Kamila Shamsie

A contemporary re-imagining of Sophocles’s Antigone.

‘What would you stop at to help the people you love most?’

Home Fire follows the lives of three siblings: Isma, the eldest, and twins Aneeka and Parvaiz. It opens with Isma traveling to Amherst University in America to begin her PhD. She is stopped by border control and interrogated for two hours, as she had fearfully expected given the islamophobia influencing both countries. She is eventually permitted to fly. While she is at Amherst, Isma meets Eamonn, whose father, Karamat Lone, is the Home Secretary of the UK. Despite detesting Karamat’s political policies, Isma develops a friendship with his son.
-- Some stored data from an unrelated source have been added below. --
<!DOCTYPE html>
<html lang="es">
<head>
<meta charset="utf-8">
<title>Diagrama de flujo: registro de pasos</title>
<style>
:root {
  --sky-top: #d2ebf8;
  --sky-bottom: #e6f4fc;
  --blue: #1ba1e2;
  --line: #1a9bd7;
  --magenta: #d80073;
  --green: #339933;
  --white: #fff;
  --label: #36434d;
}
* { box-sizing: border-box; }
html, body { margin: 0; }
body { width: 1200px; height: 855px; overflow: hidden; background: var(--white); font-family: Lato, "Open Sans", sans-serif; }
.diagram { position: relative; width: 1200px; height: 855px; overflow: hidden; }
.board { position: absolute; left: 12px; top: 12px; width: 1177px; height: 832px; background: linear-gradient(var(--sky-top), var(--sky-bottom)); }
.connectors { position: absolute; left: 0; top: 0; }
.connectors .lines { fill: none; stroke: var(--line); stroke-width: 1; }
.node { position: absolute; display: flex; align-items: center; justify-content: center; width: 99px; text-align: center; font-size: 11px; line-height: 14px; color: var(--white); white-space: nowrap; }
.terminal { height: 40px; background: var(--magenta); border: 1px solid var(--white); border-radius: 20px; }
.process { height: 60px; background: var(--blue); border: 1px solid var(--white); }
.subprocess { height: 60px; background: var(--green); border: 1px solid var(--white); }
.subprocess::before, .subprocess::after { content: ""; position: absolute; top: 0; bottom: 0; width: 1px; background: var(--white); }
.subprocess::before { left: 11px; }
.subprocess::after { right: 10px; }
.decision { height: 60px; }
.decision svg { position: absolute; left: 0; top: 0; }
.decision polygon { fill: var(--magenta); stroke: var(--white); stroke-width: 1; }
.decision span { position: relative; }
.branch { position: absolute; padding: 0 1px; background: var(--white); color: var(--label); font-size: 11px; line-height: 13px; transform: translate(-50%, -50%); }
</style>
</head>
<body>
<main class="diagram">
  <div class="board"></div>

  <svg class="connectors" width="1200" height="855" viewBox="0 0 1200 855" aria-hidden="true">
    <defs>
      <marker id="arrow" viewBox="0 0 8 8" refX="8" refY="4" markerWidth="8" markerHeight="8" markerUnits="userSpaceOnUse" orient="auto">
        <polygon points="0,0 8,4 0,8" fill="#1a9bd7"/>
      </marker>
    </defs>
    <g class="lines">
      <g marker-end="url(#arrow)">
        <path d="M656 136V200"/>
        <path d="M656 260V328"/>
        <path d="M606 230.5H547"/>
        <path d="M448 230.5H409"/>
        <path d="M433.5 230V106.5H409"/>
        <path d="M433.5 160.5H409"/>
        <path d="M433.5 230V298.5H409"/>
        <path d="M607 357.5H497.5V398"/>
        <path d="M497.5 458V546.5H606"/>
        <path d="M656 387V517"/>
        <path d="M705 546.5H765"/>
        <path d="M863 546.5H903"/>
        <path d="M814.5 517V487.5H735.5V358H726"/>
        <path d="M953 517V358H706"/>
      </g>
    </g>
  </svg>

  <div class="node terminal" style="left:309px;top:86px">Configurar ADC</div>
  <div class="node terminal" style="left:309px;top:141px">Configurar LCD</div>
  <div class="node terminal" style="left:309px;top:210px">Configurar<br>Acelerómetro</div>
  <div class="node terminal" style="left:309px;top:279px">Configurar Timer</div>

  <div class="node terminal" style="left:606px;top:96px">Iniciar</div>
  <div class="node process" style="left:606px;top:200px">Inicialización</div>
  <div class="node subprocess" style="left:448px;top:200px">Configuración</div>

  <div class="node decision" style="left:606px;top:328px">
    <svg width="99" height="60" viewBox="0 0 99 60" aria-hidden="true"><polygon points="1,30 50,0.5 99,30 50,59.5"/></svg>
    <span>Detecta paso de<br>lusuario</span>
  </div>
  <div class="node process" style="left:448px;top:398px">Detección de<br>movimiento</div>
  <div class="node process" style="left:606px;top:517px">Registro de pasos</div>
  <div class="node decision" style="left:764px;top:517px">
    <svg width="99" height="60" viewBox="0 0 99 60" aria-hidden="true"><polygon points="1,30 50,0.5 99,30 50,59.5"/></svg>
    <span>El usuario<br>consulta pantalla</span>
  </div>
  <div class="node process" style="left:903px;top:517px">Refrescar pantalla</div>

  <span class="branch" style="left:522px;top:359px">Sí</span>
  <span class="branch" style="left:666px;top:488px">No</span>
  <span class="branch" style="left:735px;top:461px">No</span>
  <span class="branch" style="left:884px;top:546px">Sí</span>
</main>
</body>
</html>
Eamonn agrees to find out what happened to Isma’s father who was a jihadi, information his own father has withheld from Isma’s family. Upon returning to England, Eamonn ventures to Isma’s family home to give them the information he has found. This is where he meets Aneeka. The two fall passionately in love, eventually isolating themselves from the world as they become consumed with each other. However, there is one person Aneeka can’t forget as she ignores the rest of the world: her twin brother Parvaiz, who ran away to join ISIS but is now begging to return home.

Home Fire was a great success upon release, it received an avalanche of support from reviewers, prizes and readers. In Home Fire, Shamsie uses multiple perspectives to explore the complexities of islamophobia, loyalty, love and, most of all, family. She doesn’t shy away from Parvaiz’s painful journey as he is first targeted then expertly indoctrinated by an ISIS recruiter. She brings the reader into the mind of this young, naive boy and creates a wealth of sympathy and compassion as Parvaiz is slowly disillusioned and becomes desperate to come home. Shamsie reminds us that we are all human and our biggest strengths are love and forgiveness.
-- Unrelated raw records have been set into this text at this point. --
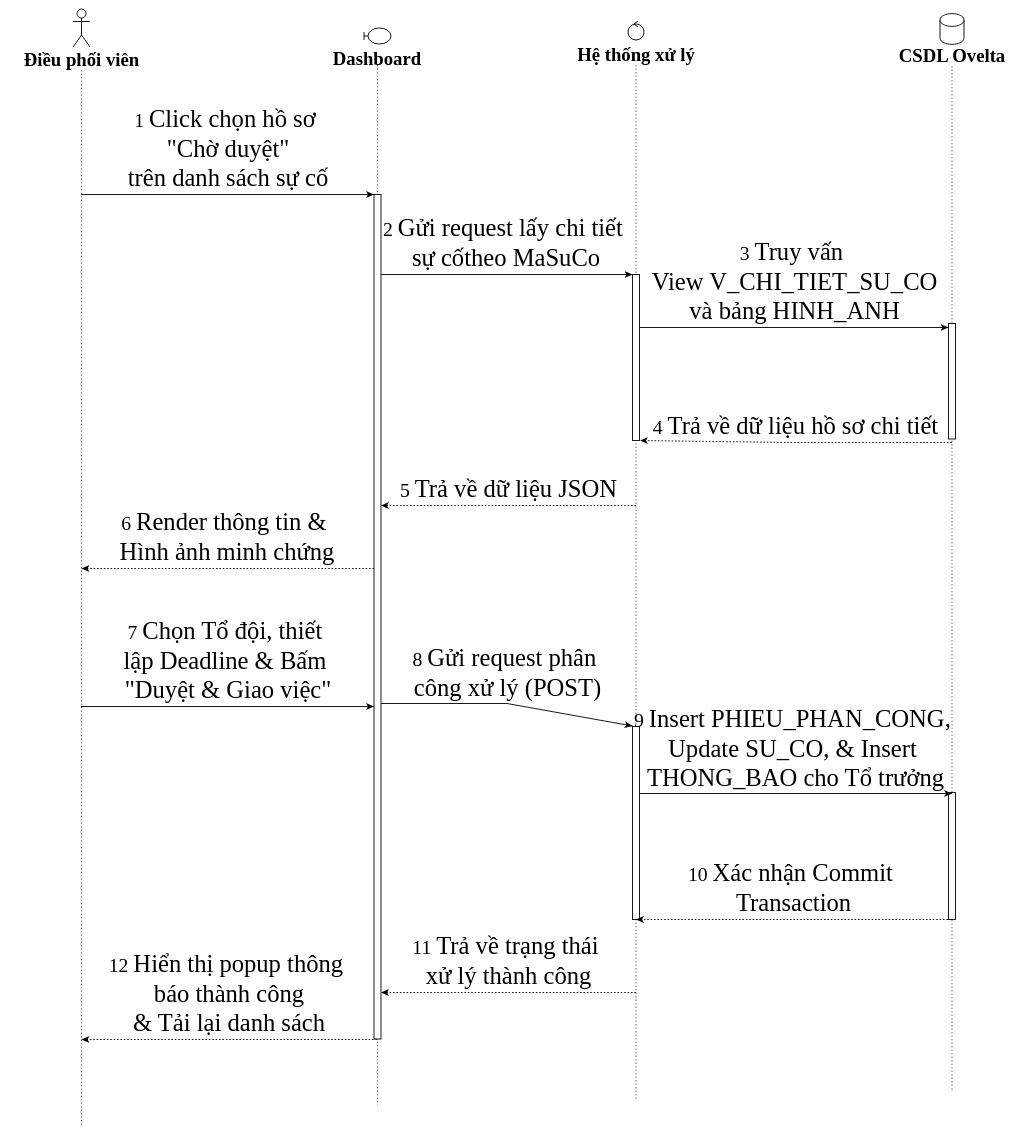
<!DOCTYPE html>
<html lang="vi">
<head>
<meta charset="utf-8">
<title>Sơ đồ tuần tự: duyệt hồ sơ sự cố</title>
<style>
:root {
  --paper: #fff;
  --ink: #000;
  --line: #1a1a1a;
  --lifeline: #777;
}
* { box-sizing: border-box; margin: 0; padding: 0; }
html, body { width: 1014px; height: 1134px; overflow: hidden; background: var(--paper); }
.diagram {
  position: relative;
  width: 1014px;
  height: 1134px;
  overflow: hidden;
  color: var(--ink);
  font-family: "Liberation Serif", serif;
}
.connections { position: absolute; inset: 0; display: block; }
.lifelines { stroke: var(--lifeline); stroke-dasharray: 1.5 2; }
.symbols { fill: var(--paper); stroke: var(--line); }
.activations { fill: var(--paper); stroke: var(--line); }
.calls, .replies { fill: none; stroke: var(--line); }
.replies { stroke-dasharray: 1.6 1.8; }
.participant, .message {
  position: absolute;
  left: var(--x);
  top: var(--y);
  width: max-content;
  transform: translateX(-50%);
  text-align: center;
  white-space: nowrap;
}
.participant { font-size: 18.7px; line-height: 22px; font-weight: 700; }
.messages { list-style: none; }
.message { font-size: 24.6px; line-height: 29.5px; }
.step { font-size: 19.7px; line-height: 0; }
</style>
</head>
<body>
<main class="diagram">
  <svg class="connections" width="1014" height="1134" viewBox="0 0 1014 1134" aria-hidden="true">
    <defs>
      <marker id="arrow" markerUnits="userSpaceOnUse" markerWidth="10" markerHeight="10" refX="8" refY="4" orient="auto">
        <path d="M8 4 0 .5 2 4 0 7.5Z" fill="#000"/>
      </marker>
    </defs>

    <g class="lifelines">
      <line x1="81.5" y1="70" x2="81.5" y2="1126"/>
      <line x1="377.5" y1="65" x2="377.5" y2="1105"/>
      <line x1="636" y1="65" x2="636" y2="1100"/>
      <line x1="952" y1="66" x2="952" y2="1092"/>
    </g>

    <g class="symbols">
      <g id="actor">
        <circle cx="81.5" cy="13.5" r="4.5"/>
        <path d="M81.5 18V35M73 21.5H90M73 47 81.5 35 90 47" fill="none"/>
      </g>
      <g id="boundary">
        <path d="M364 32V40M364 36H368" fill="none"/>
        <ellipse cx="379.5" cy="36" rx="11.5" ry="8"/>
      </g>
      <g id="control">
        <circle cx="636" cy="32" r="8"/>
        <path d="M638 21 634 24 638 27" fill="none"/>
      </g>
      <g id="database">
        <path d="M940 20V38C940 46.5 964 46.5 964 38V20C964 11.500 940 11.500 940 20Z"/>
        <path d="M940 20C940 28.500 964 28.500 964 20" fill="none"/>
      </g>
    </g>

    <g class="activations">
      <rect x="374" y="194.500" width="7" height="844.5"/>
      <rect x="632.500" y="274.500" width="7" height="166"/>
      <rect x="948.500" y="323.500" width="7" height="115.500"/>
      <rect x="632.500" y="726.500" width="7" height="193"/>
      <rect x="948.500" y="792.500" width="7" height="127"/>
    </g>

    <g class="calls" marker-end="url(#arrow)">
      <path d="M81 194.500H374" marker-end="url(#arrow)"/>
      <path d="M381 274.500H632.500" marker-end="url(#arrow)"/>
      <path d="M640 327.500H948.500" marker-end="url(#arrow)"/>
      <path d="M81 706.500H374" marker-end="url(#arrow)"/>
      <path d="M381 703.500H507L632.500 726" marker-end="url(#arrow)"/>
      <path d="M640 793.500H952" marker-end="url(#arrow)"/>
    </g>

    <g class="replies">
      <path d="M952 442.500H790L640 440.500" marker-end="url(#arrow)"/>
      <path d="M636 505.500H381" marker-end="url(#arrow)"/>
      <path d="M374 568.500H81.500" marker-end="url(#arrow)"/>
      <path d="M948 919.500H636" marker-end="url(#arrow)"/>
      <path d="M636 992.500H381" marker-end="url(#arrow)"/>
      <path d="M377 1039.500H81.500" marker-end="url(#arrow)"/>
    </g>
  </svg>

  <header class="participants">
    <h2 class="participant" style="--x:81.5px;--y:49px">Điều phối viên</h2>
    <h2 class="participant" style="--x:377px;--y:48px">Dashboard</h2>
    <h2 class="participant" style="--x:636px;--y:44px">Hệ thống xử lý</h2>
    <h2 class="participant" style="--x:952px;--y:45px">CSDL Ovelta</h2>
  </header>

  <ol class="messages">
    <li class="message" style="--x:228px;--y:104px"><span class="step">1 </span>Click chọn hồ sơ&nbsp;<br>"Chờ duyệt"<br>trên danh sách sự cố</li>
    <li class="message" style="--x:506px;--y:213px"><span class="step">2 </span>Gửi request lấy chi tiết&nbsp;<br>sự cốtheo MaSuCo</li>
    <li class="message" style="--x:794.5px;--y:237px"><span class="step">3 </span>Truy vấn&nbsp;<br>View V_CHI_TIET_SU_CO<br>và bảng HINH_ANH</li>
    <li class="message" style="--x:795.5px;--y:411px"><span class="step">4 </span>Trả về dữ liệu hồ sơ chi tiết</li>
    <li class="message" style="--x:508.5px;--y:474px"><span class="step">5 </span>Trả về dữ liệu JSON</li>
    <li class="message" style="--x:227px;--y:507px"><span class="step">6 </span>Render thông tin &amp;&nbsp;<br>Hình ảnh minh chứng</li>
    <li class="message" style="--x:228px;--y:616px"><span class="step">7 </span>Chọn Tổ đội, thiết&nbsp;<br>lập Deadline &amp; Bấm&nbsp;<br>"Duyệt &amp; Giao việc"</li>
    <li class="message" style="--x:507.5px;--y:643px"><span class="step">8 </span>Gửi request phân&nbsp;<br>công xử lý (POST)</li>
    <li class="message" style="--x:795.5px;--y:704px"><span class="step">9 </span>Insert PHIEU_PHAN_CONG,&nbsp;<br>Update SU_CO, &amp; Insert&nbsp;<br>THONG_BAO cho Tổ trưởng</li>
    <li class="message" style="--x:793.5px;--y:858px"><span class="step">10 </span>Xác nhận Commit&nbsp;<br>Transaction</li>
    <li class="message" style="--x:508.5px;--y:931px"><span class="step">11 </span>Trả về trạng thái&nbsp;<br>xử lý thành công</li>
    <li class="message" style="--x:229px;--y:949px"><span class="step">12 </span>Hiển thị popup thông&nbsp;<br>báo thành công<br>&amp; Tải lại danh sách</li>
  </ol>
</main>
</body>
</html>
Discuss the similarities and differences between Home Fire and Antigone.

Which character did you most relate to and why?

How did you feel reading about Isma’s experience with border control?

Did reading Parvaiz’s perspective change your opinion on children and young adults recruited for ISIS?

Discuss the difference between Aneeka’s anger at her sister compared to her anger at her brother.

Discuss the differences between the Pasha and the Lone family.

What role did islamophobia play in each character’s life?

What role did gender play in Home Fire?

What do you think was the main message in Home Fire?

Discuss how Home Fire is relevant to modern society


Parvaiz was targeted by an ISIS recruiter, Farooq, during a time of turmoil in his life. Farooq played on Parvaiz’s complicated feelings towards his jihadist father and his sense of isolation within society and his own family. However, once Parvaiz arrived in Turkey, nothing was as he had been promised. After seeing the true face of ISIS, he was desperate to get out. Parvaiz reached out to Aneeka for help. She in turn begged Eamonn to convince his father to lift the ban on Parvaiz’s return. Karamat refused. In a last-ditch effort, Parvaiz attempts to flee to the British consulate in Istanbul, where he is gunned down.

Aneeka is devastated and requests that his body be brought back to England for burial. However, Karamat denies the request, forcing Pakistan to take the body. Aneeka travels to retrieve the dead body of her twin and sits with him in a Pakistani park. She refuses to move until her brother is allowed to return with her, drawing international media attention. Both Isma and Eamonn try to convince Karamat to change his mind but to no avail. Furious with his father, Eamonn leaves to join Aneeka. However, as he arrives at the park two men restrain him and strap a bomb to his body. The crowd flees and Eamonn begs Aneeka to run as well. She does, right into his arms and they die together.

Home Fire won the Women’s Prize 2018.

Home Fire was longlisted for the Man Booker Prize 2017.

Home Fire was shortlisted for the Costa Best Novel Award 2017.

Home Fire was chosen at the book of the year by the Guardian, the Observer, the Telegraph, Mail on Sunday, Evening Standard, New Statesman, and the New York Times.

Home Fire is set in five locations, which echoes the original Antigone’s five acts.

Home Fire is Shamsie’s seventh book.

Latest from the Blog

How to Start an Online Book Club

Now is a great time to launch that online book club you’ve always wanted, but how do you start? Follow these simple guidelines to be up and running in no time.

Read More

Female Writers under Pseudonym

One of the techniques employed by women during the 19th century was the use of a pen name or nom de plume, often using initials or masculine names, to help conceal their sex.

Read More

The Last Page – 10 Posthumous Releases

Ever wondered which books were published after the author’s death? Here are 10 posthumous releases that have since achieved attention.

Read More

Holiday Reading

Are you planning a trip abroad this year? If so, then this might be the perfect time to try our…

Read More